My most memorable language barrier situation took place in a Subway, just a week after my arrival to France. Subway might seem like an odd choice given all the amazing food available in France, but on this day, I had chosen to go there after having seen a poster that said (or so I thought), that subs cost only one euro. It seemed like a good deal, and I was hungry, so I thought to myself, “why not.” Ordering the sub was a challenge given that Subway has customers go down the line and indicate every ingredient that they want. I ended up having to reference ingredients with names such as, “the orange cheese,” because I wasn’t sure of their actual French names. However, the real challenge presented itself when I got to the cash register and realized that the sub sandwich was going to cost more than one euro. I tried to ask the cashier, in the best way I knew how, about the poster I had seen outside, and she started talking very quickly in French. Typically, I do not have a probably understanding when people in shops or restaurants when they speak French. But this was just after my arrival and this woman was speaking in warp speed. Confused, I paid for my sandwich and walked outside to eat it. It was then that I looked back at the poster and realized that, far from one euro sandwiches, the restaurant had been featuring a promotion for one euro off! In that moment, I felt so dumb!

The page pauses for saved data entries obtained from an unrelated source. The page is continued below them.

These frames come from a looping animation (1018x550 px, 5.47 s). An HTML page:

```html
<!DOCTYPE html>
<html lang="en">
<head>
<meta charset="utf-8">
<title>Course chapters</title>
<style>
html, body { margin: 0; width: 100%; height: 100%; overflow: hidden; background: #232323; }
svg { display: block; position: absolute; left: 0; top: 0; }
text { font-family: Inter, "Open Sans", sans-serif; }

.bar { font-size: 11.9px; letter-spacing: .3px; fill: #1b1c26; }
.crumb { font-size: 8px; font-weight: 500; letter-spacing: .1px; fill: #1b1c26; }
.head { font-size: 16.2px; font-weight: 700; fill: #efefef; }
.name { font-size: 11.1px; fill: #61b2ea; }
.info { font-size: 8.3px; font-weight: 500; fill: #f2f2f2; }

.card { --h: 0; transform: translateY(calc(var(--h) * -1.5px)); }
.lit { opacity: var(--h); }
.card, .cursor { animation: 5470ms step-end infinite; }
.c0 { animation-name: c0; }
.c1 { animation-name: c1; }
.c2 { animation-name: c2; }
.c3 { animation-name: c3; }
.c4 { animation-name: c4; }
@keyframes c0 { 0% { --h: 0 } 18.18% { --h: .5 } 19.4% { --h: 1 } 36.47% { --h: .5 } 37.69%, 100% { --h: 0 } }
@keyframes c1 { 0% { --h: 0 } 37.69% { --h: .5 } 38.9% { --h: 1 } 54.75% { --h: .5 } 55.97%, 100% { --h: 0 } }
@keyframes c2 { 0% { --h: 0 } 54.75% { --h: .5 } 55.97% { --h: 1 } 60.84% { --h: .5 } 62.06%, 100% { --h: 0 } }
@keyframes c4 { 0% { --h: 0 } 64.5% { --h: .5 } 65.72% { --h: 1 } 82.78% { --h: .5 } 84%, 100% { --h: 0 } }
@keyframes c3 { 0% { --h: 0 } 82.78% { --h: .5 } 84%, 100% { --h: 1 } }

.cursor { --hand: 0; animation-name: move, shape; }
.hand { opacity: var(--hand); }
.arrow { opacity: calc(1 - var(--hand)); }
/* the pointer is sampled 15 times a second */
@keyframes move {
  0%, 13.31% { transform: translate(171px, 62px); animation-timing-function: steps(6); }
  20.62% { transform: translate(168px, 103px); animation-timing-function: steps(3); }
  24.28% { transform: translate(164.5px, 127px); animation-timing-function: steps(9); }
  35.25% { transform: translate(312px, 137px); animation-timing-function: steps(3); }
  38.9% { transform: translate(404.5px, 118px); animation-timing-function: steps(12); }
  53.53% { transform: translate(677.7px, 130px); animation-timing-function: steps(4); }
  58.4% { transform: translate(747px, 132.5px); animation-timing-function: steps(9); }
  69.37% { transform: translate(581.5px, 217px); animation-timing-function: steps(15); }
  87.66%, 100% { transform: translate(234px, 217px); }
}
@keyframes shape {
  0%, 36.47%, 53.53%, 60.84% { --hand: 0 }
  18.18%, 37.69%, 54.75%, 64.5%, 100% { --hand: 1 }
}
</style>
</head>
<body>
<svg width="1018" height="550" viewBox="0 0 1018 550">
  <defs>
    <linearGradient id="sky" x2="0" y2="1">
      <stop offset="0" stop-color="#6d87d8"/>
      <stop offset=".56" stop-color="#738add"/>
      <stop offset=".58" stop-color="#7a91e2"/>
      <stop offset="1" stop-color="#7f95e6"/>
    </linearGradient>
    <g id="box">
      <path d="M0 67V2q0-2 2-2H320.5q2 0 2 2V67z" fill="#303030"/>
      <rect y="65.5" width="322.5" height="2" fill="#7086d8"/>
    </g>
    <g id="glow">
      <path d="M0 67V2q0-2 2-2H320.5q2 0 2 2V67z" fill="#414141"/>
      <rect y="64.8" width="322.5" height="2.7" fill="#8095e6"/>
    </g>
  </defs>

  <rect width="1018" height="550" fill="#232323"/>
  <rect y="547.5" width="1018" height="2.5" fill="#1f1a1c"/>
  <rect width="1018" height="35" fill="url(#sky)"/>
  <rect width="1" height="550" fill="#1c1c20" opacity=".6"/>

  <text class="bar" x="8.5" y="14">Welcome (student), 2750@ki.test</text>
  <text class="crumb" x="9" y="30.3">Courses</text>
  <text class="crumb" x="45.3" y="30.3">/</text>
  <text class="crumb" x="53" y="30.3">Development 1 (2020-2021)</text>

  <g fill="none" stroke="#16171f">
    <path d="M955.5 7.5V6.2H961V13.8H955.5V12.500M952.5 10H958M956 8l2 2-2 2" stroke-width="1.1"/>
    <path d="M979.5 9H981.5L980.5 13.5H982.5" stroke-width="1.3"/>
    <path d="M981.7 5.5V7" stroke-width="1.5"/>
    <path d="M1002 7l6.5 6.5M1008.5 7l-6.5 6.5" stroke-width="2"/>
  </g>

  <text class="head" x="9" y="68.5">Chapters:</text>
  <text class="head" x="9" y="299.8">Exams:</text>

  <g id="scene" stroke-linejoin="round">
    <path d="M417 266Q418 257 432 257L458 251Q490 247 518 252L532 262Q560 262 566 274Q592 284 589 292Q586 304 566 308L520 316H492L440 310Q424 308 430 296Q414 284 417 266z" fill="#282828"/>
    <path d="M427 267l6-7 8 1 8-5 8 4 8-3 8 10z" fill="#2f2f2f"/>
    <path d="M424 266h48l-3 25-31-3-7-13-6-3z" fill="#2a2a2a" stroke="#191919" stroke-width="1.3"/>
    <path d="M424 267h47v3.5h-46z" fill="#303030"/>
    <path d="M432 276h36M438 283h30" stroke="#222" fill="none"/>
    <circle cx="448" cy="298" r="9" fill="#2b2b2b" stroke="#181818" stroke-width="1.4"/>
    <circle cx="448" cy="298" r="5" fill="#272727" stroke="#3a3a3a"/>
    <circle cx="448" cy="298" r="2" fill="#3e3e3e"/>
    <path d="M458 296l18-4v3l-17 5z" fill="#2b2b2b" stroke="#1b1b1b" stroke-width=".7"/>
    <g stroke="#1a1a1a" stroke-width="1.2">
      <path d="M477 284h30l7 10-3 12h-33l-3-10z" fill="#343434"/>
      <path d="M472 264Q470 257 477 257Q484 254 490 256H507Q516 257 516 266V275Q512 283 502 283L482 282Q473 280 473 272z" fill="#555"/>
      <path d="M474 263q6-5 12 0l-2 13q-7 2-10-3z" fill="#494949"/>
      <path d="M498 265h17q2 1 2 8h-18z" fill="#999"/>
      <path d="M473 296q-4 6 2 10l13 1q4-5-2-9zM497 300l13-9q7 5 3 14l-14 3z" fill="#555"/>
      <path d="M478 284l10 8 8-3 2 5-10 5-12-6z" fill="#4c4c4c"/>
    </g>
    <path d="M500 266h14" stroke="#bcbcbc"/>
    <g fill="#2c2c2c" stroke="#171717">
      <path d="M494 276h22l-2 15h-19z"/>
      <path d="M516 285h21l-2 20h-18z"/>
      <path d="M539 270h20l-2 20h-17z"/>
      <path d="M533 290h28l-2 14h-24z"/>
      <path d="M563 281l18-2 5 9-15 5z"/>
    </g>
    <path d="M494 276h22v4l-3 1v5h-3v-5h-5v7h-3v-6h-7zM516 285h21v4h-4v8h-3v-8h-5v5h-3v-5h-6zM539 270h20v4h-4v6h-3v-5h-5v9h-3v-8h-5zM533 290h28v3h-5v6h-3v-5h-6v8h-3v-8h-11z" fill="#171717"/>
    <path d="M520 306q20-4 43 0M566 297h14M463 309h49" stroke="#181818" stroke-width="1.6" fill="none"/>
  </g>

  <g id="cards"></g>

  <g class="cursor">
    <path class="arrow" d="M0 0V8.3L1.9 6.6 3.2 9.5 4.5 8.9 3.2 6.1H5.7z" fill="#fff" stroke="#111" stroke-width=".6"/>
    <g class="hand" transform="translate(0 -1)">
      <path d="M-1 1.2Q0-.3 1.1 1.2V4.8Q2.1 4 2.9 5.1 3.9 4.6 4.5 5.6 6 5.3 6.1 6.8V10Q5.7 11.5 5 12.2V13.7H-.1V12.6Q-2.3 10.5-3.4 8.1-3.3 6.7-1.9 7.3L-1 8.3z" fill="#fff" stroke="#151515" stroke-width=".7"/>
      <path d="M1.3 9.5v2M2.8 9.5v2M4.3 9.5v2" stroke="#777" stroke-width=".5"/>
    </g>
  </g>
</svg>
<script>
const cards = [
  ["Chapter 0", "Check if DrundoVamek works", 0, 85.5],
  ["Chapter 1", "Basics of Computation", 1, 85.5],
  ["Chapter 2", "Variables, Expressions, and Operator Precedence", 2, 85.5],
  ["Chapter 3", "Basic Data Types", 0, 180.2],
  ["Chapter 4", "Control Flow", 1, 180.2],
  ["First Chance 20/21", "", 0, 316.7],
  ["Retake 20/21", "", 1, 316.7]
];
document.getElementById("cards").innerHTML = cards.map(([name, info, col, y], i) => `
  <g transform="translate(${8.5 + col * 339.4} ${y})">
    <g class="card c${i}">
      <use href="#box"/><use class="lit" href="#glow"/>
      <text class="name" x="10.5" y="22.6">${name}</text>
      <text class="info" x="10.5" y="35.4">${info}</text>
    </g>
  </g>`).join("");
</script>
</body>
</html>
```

Another time, I was in a coffee shop with my friend. I wanted to indicate to the cashier that we would be paying separately, so I said, “nous sommes séparées.” I had already been to this coffee shop several times, and the barista knew me. He laughed and said, “the way you said that, it’s like you’re a couple who’s getting a divorce. We say, ‘nous allons payer séparément.’” I learned something that day, and I haven’t made the same mistake since!
When I first got to Rennes, I remarked that I heard two words/phrases quite often — “truc” and “du coup.” Since prior to this experience I had learned French in a largely academic context, I was not at all familiar with these casual words. For any future students in Rennes, here’s something to know— “truc” is vague word that essentially just means “thing,” and the people here love to use it. “Du coup” means something like “so” or “consequently.” It’s another phrase that I hear very often, and it often has no particular meaning and serves more as a filler, kind of like how, in English, we use the word “so” to take a pause while we’re thinking. Removing “du coup” from a sentence wouldn’t change its meaning very much, but throwing it into your vocabulary in everyday speech is a good way to sound more casual and more like the native speakers.
One of my biggest goals in going abroad was to improve my language skills, and it was really the more casual, everyday type of interactions that helped me do so. Even when I did make (sometimes embarrassing) mistakes, people were usually nice about it, and it gave me a chance to learn and improve— I’ll never imply that I’m getting a divorce at a coffee shop again!